The White House intends to double-check the documents of hundreds of thousands of ObamaCare users to confirm they qualify for health subsidies, having notified them over the last two weeks that "the information in your application doesn’t match what we found in other records." In fact, government data on about a quarter of the 8 million people who obtained health coverage through exchanges doesn't match the information they provided themselves, officials tell the the New York Times; those people may need to offer additional documentation verifying things like their income and any employer-provided health coverage. More than 80% of those who secured a plan between October and mid-April were eligible for subsidies, notes the Times.
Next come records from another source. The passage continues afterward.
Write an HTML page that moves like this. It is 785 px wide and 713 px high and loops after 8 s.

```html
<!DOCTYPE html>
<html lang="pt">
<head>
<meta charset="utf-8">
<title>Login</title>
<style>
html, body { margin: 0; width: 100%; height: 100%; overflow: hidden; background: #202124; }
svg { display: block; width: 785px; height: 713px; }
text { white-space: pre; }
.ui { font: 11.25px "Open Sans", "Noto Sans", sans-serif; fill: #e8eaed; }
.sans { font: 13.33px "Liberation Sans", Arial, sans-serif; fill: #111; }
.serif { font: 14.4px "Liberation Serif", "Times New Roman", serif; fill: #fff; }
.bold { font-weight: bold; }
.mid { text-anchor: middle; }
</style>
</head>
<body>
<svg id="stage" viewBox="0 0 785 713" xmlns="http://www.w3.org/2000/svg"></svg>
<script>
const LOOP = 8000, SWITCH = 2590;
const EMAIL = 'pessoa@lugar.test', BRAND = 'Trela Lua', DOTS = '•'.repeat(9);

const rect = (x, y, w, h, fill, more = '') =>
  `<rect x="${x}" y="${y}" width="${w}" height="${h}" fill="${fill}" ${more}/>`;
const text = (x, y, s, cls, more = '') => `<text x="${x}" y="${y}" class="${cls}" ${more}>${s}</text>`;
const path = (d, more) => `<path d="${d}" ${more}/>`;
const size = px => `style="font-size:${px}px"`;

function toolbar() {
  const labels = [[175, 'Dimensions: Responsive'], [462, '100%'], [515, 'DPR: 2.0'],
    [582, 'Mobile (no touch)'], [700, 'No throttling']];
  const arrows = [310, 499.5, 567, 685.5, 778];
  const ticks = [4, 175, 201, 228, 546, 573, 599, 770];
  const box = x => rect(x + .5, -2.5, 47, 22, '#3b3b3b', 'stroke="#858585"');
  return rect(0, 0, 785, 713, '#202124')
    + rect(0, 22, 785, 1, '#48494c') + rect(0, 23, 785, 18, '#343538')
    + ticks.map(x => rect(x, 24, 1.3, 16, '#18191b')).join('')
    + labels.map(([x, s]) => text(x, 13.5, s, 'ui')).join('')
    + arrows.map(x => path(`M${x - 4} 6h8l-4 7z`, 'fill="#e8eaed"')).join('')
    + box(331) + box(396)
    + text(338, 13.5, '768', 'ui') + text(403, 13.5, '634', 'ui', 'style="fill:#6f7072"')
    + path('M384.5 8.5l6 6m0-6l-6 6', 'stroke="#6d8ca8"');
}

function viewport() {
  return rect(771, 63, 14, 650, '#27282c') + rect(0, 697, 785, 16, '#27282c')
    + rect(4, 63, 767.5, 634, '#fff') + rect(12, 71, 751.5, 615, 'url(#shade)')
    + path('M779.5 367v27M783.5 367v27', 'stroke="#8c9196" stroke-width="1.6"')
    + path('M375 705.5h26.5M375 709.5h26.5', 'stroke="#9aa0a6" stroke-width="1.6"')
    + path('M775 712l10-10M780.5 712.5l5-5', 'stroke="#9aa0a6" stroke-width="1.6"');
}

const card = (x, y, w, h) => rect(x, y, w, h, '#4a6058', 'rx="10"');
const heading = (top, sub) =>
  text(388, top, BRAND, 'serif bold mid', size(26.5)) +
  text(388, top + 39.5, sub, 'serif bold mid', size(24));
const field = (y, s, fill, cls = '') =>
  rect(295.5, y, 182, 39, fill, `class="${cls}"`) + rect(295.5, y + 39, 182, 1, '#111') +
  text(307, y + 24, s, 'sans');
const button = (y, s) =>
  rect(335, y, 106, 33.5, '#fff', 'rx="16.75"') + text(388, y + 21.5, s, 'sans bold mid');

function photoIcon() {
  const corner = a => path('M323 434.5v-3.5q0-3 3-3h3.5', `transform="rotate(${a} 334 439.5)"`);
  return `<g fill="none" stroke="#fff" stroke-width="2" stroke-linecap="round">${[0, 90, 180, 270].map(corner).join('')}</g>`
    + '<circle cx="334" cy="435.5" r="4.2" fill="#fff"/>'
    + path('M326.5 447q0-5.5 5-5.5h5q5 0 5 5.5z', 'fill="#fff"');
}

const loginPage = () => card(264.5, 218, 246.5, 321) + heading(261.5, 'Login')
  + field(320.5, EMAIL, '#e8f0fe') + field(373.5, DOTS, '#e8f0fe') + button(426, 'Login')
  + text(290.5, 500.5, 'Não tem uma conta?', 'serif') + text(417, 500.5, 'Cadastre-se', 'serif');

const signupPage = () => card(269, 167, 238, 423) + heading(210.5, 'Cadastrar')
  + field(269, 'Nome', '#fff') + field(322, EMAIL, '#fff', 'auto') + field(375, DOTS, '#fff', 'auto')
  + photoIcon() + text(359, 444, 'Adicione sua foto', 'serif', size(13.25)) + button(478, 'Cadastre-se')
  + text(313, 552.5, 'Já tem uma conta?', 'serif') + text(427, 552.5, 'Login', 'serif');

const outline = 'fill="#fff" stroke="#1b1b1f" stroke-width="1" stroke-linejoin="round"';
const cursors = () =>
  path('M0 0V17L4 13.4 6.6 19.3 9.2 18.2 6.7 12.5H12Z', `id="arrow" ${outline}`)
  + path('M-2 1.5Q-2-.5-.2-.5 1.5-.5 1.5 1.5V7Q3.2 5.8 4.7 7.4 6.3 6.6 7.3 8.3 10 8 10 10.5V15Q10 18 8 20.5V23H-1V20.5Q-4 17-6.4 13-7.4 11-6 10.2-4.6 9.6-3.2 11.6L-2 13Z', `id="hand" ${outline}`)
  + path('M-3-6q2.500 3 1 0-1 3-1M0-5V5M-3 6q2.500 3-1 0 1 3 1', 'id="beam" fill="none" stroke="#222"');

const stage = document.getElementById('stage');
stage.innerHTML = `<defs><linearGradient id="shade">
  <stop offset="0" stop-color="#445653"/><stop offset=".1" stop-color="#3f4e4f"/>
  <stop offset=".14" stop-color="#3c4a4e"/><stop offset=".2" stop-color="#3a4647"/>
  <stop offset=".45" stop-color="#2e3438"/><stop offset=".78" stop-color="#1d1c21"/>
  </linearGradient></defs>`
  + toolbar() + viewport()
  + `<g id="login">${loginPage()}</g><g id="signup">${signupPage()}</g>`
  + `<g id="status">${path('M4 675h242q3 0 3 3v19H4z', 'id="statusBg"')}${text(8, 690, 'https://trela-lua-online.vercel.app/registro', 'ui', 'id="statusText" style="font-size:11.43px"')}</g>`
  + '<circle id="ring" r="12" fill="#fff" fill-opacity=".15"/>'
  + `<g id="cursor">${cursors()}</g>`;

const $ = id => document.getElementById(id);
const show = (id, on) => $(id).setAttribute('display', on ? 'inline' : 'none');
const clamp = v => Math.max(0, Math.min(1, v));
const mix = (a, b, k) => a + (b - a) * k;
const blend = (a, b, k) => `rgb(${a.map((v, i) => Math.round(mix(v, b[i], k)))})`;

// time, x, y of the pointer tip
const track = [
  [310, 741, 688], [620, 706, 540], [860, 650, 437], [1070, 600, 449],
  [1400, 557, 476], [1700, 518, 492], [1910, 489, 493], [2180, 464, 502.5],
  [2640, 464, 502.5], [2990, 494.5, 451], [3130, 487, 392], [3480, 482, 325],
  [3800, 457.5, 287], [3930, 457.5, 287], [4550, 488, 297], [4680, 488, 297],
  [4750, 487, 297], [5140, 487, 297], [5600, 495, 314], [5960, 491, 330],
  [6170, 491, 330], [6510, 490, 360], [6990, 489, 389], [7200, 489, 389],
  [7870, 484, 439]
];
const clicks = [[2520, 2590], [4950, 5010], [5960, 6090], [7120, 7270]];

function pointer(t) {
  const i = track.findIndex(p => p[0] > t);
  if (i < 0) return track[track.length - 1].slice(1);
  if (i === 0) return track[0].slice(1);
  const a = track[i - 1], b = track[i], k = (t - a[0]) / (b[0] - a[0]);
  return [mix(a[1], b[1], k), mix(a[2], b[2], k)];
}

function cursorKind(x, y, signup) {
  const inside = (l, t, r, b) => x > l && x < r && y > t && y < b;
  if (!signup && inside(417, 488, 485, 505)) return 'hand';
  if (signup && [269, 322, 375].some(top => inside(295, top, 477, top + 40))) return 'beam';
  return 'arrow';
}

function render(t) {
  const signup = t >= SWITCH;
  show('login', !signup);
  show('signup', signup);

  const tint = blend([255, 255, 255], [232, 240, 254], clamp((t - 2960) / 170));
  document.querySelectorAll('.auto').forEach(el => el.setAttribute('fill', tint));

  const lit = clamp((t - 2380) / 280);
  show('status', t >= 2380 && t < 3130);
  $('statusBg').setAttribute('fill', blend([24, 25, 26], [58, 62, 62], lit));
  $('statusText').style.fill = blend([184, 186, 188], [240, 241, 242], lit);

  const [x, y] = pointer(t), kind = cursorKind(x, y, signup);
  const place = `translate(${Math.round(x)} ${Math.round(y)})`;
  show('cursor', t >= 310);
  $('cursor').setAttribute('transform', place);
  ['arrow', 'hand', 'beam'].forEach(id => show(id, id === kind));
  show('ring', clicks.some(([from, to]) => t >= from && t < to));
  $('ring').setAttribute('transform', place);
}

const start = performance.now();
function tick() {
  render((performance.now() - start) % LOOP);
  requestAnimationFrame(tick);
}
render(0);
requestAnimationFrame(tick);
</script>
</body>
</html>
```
The notices warn that "if you don’t send the needed documents, you risk losing your marketplace coverage or help you may be receiving to pay for such coverage." "The law requires us to double- and triple-check this data," says a rep for the Centers for Medicare and Medicaid Services. But some consumers are confused about it, having "already sent the documents," says an advocate. Next year's tax returns could be a source of further confusion, CNBC notes. ObamaCare subsidies are effectively "an advanced tax credit," and if enrollees make more than expected over 2014, they may owe some of that credit back, says the CEO of H&R block.